It was interesting to watch the recent General Assembly respond to the politics of fear. I was recently talking to a former Baptist missionary about his experience as the conservatives took over the denomination and began to fire all missionaries, such as himself, who didn’t agree with their positions. He said that while he was trying to decide, he came home for a visit. While the debate raged within the Southern Baptist community, he talked to his mother who had been a life long Southern Baptist. She told him that she just couldn’t understand what all the arguments were about. I suspect that also is reflective of many of the members of the Presbyterian church. Those of us who have been engaged in these arguments over the past thirty (or a hundred) years think that we are debating crucial decisions. The average membership may take sides depending on what charismatic pastor is advocating for one side or the other, but by in large they don’t understand what the fight is about.
With respect to the homosexual debate in particular, I believe that the mood has changed because of relationships. When the vast majority of homosexuals were “in the closet,” most people lived with characterizations of homosexuality that were based on lots of misinformation. When homosexuals began to come out of the closet in droves, many of us discovered that there were many homosexuals that were also people we cared about before we knew of their orientation. They were our brothers, sisters, parents, trusted friends, etc.
Then we began to hear that many of our presumed beliefs were not based on facts. For example, most gays are not sexual predators and our children are at least as vulnerable, if not more so, to heterosexuals. We also discovered that despite the reputation for pormiscuity, many gays were in long standing relationships. Occasionally we would discover that a beloved member of the church, even a pastor or educator, was gay, and yet we knew that their life was exemplorary. I know of one Presbyterian minister who serves as a youth minister in a church and is openly gay. The congregation knows it but they also know him. They have no more fear for their children than they would if he were heterosexual.
At the General Assembly there were those who argued that churches would leave the denomination if we changed our position on homosexuality. Other groups made that precise argument about the churches position on abortion, and still others as they argued against the new Form of Government. It seems to be the new nuclear option argument. What I saw at the GA was that the commissioners were growing tired of that argument. There might be good or bad reasons to vote one way or the other but fear was not one of them.
Was the Assembly reflective of the membership of the church? Will the presbytery votes be different this time?

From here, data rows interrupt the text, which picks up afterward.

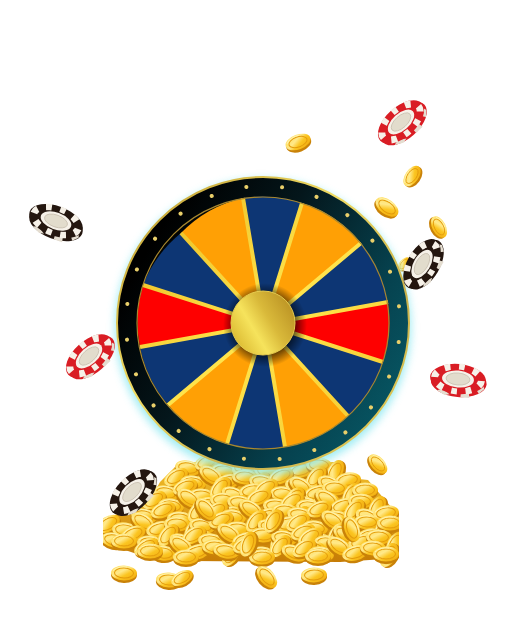
<!DOCTYPE html>
<html lang="en">
<head>
<meta charset="utf-8">
<title>Prize wheel</title>
<style>
:root{--navy:#0d3674;--orange:#ffa005;--red:#fe0000;--gold:#f8cf35;--chip-red:#d91d24;--chip-black:#24160f;--cream:#f6f1e8}
html,body{margin:0;background:#fff;overflow:hidden}
svg{display:block;width:524px;height:624px}
.navy{fill:var(--navy)}
.orange{fill:var(--orange)}
.red{fill:var(--red)}
.dividers{stroke:url(#dividerGold);stroke-width:4}
.bulbs{fill:none;stroke:#e9cf6a;stroke-width:4;stroke-linecap:round}
.chip-red{color:var(--chip-red)}
.chip-black{color:var(--chip-black)}
</style>
</head>
<body>
<svg viewBox="0 0 524 624" role="img" aria-label="Prize wheel on a heap of gold coins with casino chips flying around">
<defs>
<linearGradient id="coinFace" x1="0" y1="0" x2="1" y2="1">
<stop offset="0" stop-color="#ffd84a"/><stop offset=".4" stop-color="#ffe98a"/><stop offset=".6" stop-color="#fbc521"/><stop offset="1" stop-color="#eda40c"/>
</linearGradient>
<linearGradient id="heapGold" x1="0" y1="0" x2="0" y2="1">
<stop offset="0" stop-color="#f3c02c"/><stop offset="1" stop-color="#c67c06"/>
</linearGradient>
<linearGradient id="rim" x1="0" y1=".2" x2="1" y2=".8">
<stop offset=".1" stop-color="#000"/><stop offset=".4" stop-color="#04161b"/><stop offset=".75" stop-color="#06424f"/><stop offset="1" stop-color="#075966"/>
</linearGradient>
<linearGradient id="rimEdge" x1="0" y1="0" x2="1" y2="1">
<stop offset="0" stop-color="#b8952c"/><stop offset=".4" stop-color="#f1dc63"/><stop offset=".7" stop-color="#c9b04a"/><stop offset="1" stop-color="#efd75c"/>
</linearGradient>
<linearGradient id="dividerGold" gradientUnits="userSpaceOnUse" x1="140" y1="200" x2="390" y2="450">
<stop offset="0" stop-color="#e8b91e"/><stop offset=".5" stop-color="#ffe54d"/><stop offset="1" stop-color="#f3c52a"/>
</linearGradient>
<linearGradient id="hub" x1="0" y1=".8" x2="1" y2=".2">
<stop offset="0" stop-color="#d8b52c"/><stop offset=".35" stop-color="#f6e35c"/><stop offset=".6" stop-color="#d9b93a"/><stop offset="1" stop-color="#b88f22"/>
</linearGradient>
<radialGradient id="hubShade">
<stop offset=".7" stop-color="#000" stop-opacity=".6"/><stop offset="1" stop-color="#000" stop-opacity="0"/>
</radialGradient>
<filter id="blur" x="-20%" y="-20%" width="140%" height="140%"><feGaussianBlur stdDeviation="4"/></filter>
<clipPath id="heapEdge"><rect x="103" y="450" width="296" height="120"/></clipPath>
<g id="coin">
<ellipse cy="2" rx="13" ry="8" fill="#c98208"/>
<ellipse rx="13" ry="7.5" fill="url(#coinFace)"/>
<ellipse rx="9.5" ry="5" fill="none" stroke="#e39b0b"/>
<path d="M-11-2Q-6-7 3-6" fill="none" stroke="#fff3b0"/>
</g>
<g id="coinsA">
<use href="#coin" transform="translate(0 2) rotate(12)"/>
<use href="#coin" transform="translate(19 -4) rotate(-22)"/>
<use href="#coin" transform="translate(36 5) rotate(6)"/>
<use href="#coin" transform="translate(54 -3) rotate(-48)"/>
<use href="#coin" transform="translate(68 4) rotate(24)"/>
<use href="#coin" transform="translate(86 0) rotate(-8)"/>
</g>
<g id="coinsB">
<use href="#coin" transform="translate(0 -2) rotate(-30)"/>
<use href="#coin" transform="translate(17 4) rotate(8)"/>
<use href="#coin" transform="translate(35 -4) rotate(35)"/>
<use href="#coin" transform="translate(51 3) rotate(-14)"/>
<use href="#coin" transform="translate(69 -2) rotate(3)"/>
<use href="#coin" transform="translate(85 5) rotate(-62)"/>
</g>
<g id="chip">
<ellipse cx="1" cy="3" rx="28" ry="15" fill="currentColor"/>
<path d="M-20 13l8 4 5-1-8-5zM4 18h9l-1-5h-8zM22 13l5-5-2-6-6 7z" fill="#e4ddd0"/>
<ellipse rx="28" ry="15" fill="currentColor"/>
<ellipse rx="23.5" ry="12" fill="none" stroke="#f6f1e8" stroke-width="7" pathLength="80" stroke-dasharray="4 6"/>
<ellipse rx="18" ry="9.5" fill="currentColor"/>
<ellipse rx="16" ry="8.5" fill="#f6f1e8"/>
<ellipse rx="12" ry="6" fill="#e2dccc" stroke="#c9c0b0" stroke-width=".8"/>
</g>
</defs>

<g id="coin-heap" clip-path="url(#heapEdge)">
<path d="M180 462H335L350 478 368 480 392 508 400 518V558L340 562 190 561 140 555 110 545 103 520 150 500 160 482Z" fill="url(#heapGold)"/>
<use href="#coinsA" x="188" y="466"/><use href="#coinsB" x="250" y="467"/>
<use href="#coinsB" x="176" y="479"/><use href="#coinsA" x="262" y="480"/>
<use href="#coinsA" x="166" y="491"/><use href="#coinsB" x="266" y="490"/><use href="#coin" x="365" y="490"/>
<use href="#coinsB" x="154" y="502"/><use href="#coinsA" x="240" y="501"/><use href="#coinsB" x="292" y="503"/>
<use href="#coinsA" x="144" y="514"/><use href="#coinsB" x="216" y="513"/><use href="#coinsA" x="300" y="513"/>
<use href="#coinsB" x="108" y="526"/><use href="#coinsA" x="202" y="524"/><use href="#coinsB" x="298" y="524"/><use href="#coin" x="390" y="523"/>
<use href="#coinsA" x="114" y="538"/><use href="#coinsB" x="194" y="537"/><use href="#coinsA" x="284" y="536"/><use href="#coinsB" x="310" y="539"/>
<use href="#coinsB" x="146" y="549"/><use href="#coinsA" x="226" y="549"/><use href="#coinsB" x="304" y="550"/>
<use href="#coin" x="124" y="541"/><use href="#coin" x="150" y="551"/><use href="#coin" x="186" y="557"/><use href="#coin" x="262" y="557"/><use href="#coin" x="318" y="556"/><use href="#coin" x="386" y="554"/>
<use href="#coin" transform="translate(248 544) rotate(-70)"/>
<use href="#coin" transform="translate(352 529) rotate(72)"/>
<use href="#coin" transform="translate(273 521) rotate(-58)"/>
<use href="#coin" transform="translate(206 509) rotate(50)"/>
</g>

<g id="loose-coins">
<use href="#coin" transform="translate(298 142) rotate(-20)"/>
<use href="#coin" transform="translate(412 176) rotate(-55) scale(.9)"/>
<use href="#coin" transform="translate(387 207) rotate(36)"/>
<use href="#coin" transform="translate(439 227) rotate(62) scale(.9)"/>
<use href="#coin" transform="translate(404 264) rotate(-50) scale(.6)"/>
<use href="#coin" transform="translate(378 464) rotate(48) scale(.9)"/>
<use href="#coin" transform="translate(124 573) rotate(2)"/>
<use href="#coin" transform="translate(169 580) rotate(4)"/>
<use href="#coin" transform="translate(182 578) rotate(-28) scale(.9)"/>
<use href="#coin" transform="translate(267 577) rotate(50)"/>
<use href="#coin" transform="translate(314 575) rotate(-2)"/>
</g>

<g id="wheel">
<circle cx="263" cy="327" r="148" fill="#8fe9f2" opacity=".85" filter="url(#blur)"/>
<circle cx="263" cy="323" r="146" fill="url(#rim)" stroke="url(#rimEdge)" stroke-width="2"/>
<circle class="bulbs" cx="263" cy="323" r="137" pathLength="240" stroke-dasharray=".01 9.99" transform="rotate(8 263 323)"/>
<g id="segments">
<path class="navy" d="M263 323L243 198A126 126 0 0 1 302 203Z"/>
<path class="orange" d="M263 323L302 203A126 126 0 0 1 361 243Z"/>
<path class="navy" d="M263 323L361 243A126 126 0 0 1 388 302Z"/>
<path class="red" d="M263 323L388 302A126 126 0 0 1 383 362Z"/>
<path class="navy" d="M263 323L383 362A126 126 0 0 1 348 416Z"/>
<path class="orange" d="M263 323L348 416A126 126 0 0 1 285 447Z"/>
<path class="navy" d="M263 323L285 447A126 126 0 0 1 227 444Z"/>
<path class="orange" d="M263 323L227 444A126 126 0 0 1 168 405Z"/>
<path class="navy" d="M263 323L168 405A126 126 0 0 1 140 347Z"/>
<path class="red" d="M263 323L140 347A126 126 0 0 1 143 285Z"/>
<path class="navy" d="M263 323L143 285A126 126 0 0 1 181 233Z"/>
<path class="orange" d="M263 323L181 233A126 126 0 0 1 243 198Z"/>
</g>
<path class="dividers" d="M243 198L285 447M302 203L227 444M361 243L168 405M388 302L140 347M383 362L143 285M348 416L181 233"/>
<circle cx="263" cy="323" r="126" fill="none" stroke="#a9882f" stroke-width="1.2"/>
<circle cx="265" cy="325" r="42" fill="url(#hubShade)"/>
<circle cx="263" cy="323" r="32" fill="url(#hub)" stroke="#e6cb4e"/>
</g>

<g id="chips">
<use class="chip-red" href="#chip" transform="translate(401 122) rotate(-42)"/>
<use class="chip-red" href="#chip" transform="translate(89 356) rotate(-42)"/>
<use class="chip-red" href="#chip" transform="translate(458 379) rotate(5)"/>
<use class="chip-black" href="#chip" transform="translate(56 221) rotate(20)"/>
<use class="chip-black" href="#chip" transform="translate(422 264) rotate(-60) scale(.98)"/>
<use class="chip-black" href="#chip" transform="translate(132 492) rotate(-46)"/>
</g>
</svg>
</body>
</html>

It is hard to know but I, at least, hope that the politics of fear will have less of an impact this time. Wouldn’t it be interesting if our presbyteries genuinely listened to one another and spent a lot of time in prayer as they made their decisions?